The F-22 Raptor features vectored thrust capabilities, allowing its engines to direct thrust not solely forward but also upward and downward from the rear. This unique ability enables the aircraft to perform impressive maneuvers, such as the power loop. My initial introduction to this phenomenon came from an article on The Drive.

There are numerous videos showcasing the F-22 executing power loops, but I find this specific one particularly compelling. The aircraft's motion is mostly perpendicular to the camera's view, which creates a captivating 2D effect within the video frame. Additionally, the distance of the Raptor from the camera allows for a complete view of the entire power loop maneuver. The scenic mountains in the background also serve a practical purpose: they act as reference points for tracking camera movement.

### Section 1.1: Setting Up the Analysis

To accurately analyze the video, I will utilize my preferred video analysis software, Tracker Video Analysis. The first step involves scaling the footage based on the F-22's length, which is 18.9 meters. Next, I'll identify points on the mountain range to establish a stable reference for calibration (for a deeper understanding, you can refer to my previous tutorial).

Once the camera motion is accounted for, I can produce these remarkable "frame-corrected" views.

## Chapter 2: Physics of the Power Loop

To delve into the physics behind the Raptor’s maneuvers, I will pinpoint the front and rear locations of the aircraft for measuring both its position and orientation. Calculating this is more efficient using Python. Below is a plot illustrating the trajectory of the aircraft, demonstrating both the front and back positions.

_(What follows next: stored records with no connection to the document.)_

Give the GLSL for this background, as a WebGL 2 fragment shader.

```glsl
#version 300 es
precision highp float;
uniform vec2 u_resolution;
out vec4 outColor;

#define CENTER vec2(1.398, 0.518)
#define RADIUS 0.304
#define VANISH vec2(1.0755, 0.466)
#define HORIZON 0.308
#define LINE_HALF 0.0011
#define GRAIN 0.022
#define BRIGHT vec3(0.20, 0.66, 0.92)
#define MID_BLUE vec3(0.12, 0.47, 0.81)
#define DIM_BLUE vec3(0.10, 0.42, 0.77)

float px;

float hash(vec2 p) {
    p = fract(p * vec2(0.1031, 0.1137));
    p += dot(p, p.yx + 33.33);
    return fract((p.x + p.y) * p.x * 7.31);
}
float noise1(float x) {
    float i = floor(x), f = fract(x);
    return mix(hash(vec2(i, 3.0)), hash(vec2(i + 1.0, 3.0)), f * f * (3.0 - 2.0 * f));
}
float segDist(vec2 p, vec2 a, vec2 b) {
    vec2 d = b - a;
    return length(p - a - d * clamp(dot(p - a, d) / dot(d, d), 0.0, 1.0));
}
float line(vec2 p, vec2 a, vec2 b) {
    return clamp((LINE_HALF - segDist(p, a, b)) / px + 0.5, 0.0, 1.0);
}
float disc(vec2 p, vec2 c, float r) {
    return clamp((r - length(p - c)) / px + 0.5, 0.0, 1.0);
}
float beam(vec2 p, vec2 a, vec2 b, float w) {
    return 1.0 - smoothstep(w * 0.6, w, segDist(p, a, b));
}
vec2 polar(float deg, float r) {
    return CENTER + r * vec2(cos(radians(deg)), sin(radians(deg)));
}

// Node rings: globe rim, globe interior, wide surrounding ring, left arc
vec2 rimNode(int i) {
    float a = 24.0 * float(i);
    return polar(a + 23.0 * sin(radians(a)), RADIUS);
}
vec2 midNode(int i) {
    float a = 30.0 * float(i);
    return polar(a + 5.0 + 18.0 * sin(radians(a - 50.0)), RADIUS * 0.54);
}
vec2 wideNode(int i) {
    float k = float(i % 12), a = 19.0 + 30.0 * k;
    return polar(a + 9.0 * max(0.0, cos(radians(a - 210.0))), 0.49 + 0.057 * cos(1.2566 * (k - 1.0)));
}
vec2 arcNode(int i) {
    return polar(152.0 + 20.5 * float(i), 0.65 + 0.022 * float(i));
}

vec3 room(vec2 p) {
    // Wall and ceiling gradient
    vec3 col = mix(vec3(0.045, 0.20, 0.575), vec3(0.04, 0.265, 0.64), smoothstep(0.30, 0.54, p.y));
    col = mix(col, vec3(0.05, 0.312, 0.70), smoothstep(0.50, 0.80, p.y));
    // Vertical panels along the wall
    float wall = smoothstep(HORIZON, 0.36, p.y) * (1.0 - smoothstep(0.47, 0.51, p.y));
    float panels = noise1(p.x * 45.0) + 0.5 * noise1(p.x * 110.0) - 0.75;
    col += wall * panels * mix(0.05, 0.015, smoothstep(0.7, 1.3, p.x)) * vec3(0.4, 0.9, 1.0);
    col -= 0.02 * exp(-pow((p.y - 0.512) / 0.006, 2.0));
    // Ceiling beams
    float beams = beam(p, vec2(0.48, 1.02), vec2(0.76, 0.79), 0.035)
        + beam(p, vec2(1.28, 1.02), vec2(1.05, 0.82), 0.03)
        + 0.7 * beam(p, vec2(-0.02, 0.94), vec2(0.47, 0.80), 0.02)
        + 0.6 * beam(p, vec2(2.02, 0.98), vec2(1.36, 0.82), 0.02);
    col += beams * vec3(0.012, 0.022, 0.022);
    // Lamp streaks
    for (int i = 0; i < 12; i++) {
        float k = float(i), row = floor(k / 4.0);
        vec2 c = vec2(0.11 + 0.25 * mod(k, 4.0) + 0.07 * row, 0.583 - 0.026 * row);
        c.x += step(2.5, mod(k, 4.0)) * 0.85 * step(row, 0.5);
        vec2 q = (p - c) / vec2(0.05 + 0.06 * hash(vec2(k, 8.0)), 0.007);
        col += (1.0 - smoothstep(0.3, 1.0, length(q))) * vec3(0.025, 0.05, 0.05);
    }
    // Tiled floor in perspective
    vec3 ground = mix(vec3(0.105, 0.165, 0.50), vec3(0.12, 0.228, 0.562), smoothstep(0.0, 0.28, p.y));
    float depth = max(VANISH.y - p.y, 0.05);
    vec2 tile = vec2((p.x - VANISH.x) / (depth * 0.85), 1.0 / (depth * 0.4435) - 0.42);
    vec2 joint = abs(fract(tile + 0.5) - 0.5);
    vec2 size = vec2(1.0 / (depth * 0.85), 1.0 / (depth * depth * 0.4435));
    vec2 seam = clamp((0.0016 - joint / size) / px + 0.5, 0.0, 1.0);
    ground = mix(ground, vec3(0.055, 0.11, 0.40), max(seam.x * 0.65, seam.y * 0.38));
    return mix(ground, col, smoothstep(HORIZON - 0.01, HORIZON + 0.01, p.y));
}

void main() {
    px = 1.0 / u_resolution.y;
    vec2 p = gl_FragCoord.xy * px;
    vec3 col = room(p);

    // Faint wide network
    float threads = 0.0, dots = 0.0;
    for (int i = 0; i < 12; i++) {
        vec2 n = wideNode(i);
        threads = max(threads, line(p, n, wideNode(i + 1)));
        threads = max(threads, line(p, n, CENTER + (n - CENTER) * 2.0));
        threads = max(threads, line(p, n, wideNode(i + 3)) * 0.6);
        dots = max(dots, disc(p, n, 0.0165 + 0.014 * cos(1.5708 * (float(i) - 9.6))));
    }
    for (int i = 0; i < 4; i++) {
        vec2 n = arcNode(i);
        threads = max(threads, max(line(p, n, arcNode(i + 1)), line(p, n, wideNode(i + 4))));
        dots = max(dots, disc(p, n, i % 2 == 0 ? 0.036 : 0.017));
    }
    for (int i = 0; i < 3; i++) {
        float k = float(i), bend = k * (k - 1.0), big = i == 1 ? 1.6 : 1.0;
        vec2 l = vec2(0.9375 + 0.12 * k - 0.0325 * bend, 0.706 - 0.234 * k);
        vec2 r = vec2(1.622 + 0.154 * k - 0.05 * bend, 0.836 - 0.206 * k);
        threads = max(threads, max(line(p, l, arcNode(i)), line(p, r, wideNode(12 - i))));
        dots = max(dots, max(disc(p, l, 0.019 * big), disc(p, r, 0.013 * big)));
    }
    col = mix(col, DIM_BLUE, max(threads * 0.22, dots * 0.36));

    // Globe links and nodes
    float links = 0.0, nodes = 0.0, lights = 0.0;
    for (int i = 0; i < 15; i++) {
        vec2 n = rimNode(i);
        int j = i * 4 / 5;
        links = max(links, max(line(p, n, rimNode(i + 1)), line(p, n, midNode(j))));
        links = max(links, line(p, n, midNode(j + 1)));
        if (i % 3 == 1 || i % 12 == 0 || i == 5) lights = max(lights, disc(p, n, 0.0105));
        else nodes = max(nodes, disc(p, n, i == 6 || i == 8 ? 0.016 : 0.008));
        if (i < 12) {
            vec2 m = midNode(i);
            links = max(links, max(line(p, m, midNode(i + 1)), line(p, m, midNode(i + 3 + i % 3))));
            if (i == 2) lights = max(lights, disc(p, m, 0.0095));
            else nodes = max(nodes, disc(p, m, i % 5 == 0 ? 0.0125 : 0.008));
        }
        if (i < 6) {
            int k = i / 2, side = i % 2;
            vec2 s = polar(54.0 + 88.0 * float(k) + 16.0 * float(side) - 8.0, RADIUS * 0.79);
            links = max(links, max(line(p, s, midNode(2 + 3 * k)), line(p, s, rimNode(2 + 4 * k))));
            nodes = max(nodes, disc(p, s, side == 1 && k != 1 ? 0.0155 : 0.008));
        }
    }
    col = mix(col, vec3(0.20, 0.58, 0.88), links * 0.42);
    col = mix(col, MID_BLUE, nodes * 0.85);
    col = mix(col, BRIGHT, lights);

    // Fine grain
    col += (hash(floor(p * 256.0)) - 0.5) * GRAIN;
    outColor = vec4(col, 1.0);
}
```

However, merely tracking these points does not clearly indicate the aircraft's orientation. Therefore, I will calculate the angle of orientation using a diagram to illustrate the vector from the rear to the front of the F-22.

To clarify, I will derive the vector components from the rear to the front, enabling me to determine the orientation angle. For verification, I will plot the angle (in degrees) over time, along with the corresponding code.

Note that there is a specific calculation adjustment needed for vectors in the third quadrant where both components are negative. Nevertheless, the results appear satisfactory.

### Section 2.1: Understanding Angle of Attack

Next, I will analyze the angle of attack, which is the angle between the velocity vector and the aircraft's orientation vector. With the orientation vector established, I need to derive the velocity vector.

To accomplish this, I will locate the center of mass of the F-22, which can be approximated by averaging the front and rear positions.

To determine the velocity vector, I will analyze three specific points (labeled 1, 2, and 3). The velocity at point 2 will be calculated as the change in position from point 1 to point 3 divided by the time interval.

By utilizing three data points, I aim to smooth the velocity calculations. Below is a plot representing the velocity of the F-22's center, along with the Python code used for analysis.

After reevaluating my approach, I decided to broaden the range of points used for calculating average velocity to minimize jagged fluctuations. Some issues with frame rate, including repeated frames, may affect the accuracy, but the results should still be reliable.

Finally, with both the velocity and orientation vectors established, I will find the angle between these vectors by employing the classic dot product definition.

It’s important to note that while I initially used symbols interchangeably for orientation and angle of attack, I trust that this won't lead to confusion.

In conclusion, here is the angle of attack plotted over time, along with the relevant code for your reference.

While the Raptor's motion wasn’t entirely perpendicular to the camera, as indicated by the changing apparent size of the aircraft, the video remains a rich source for analysis and insight.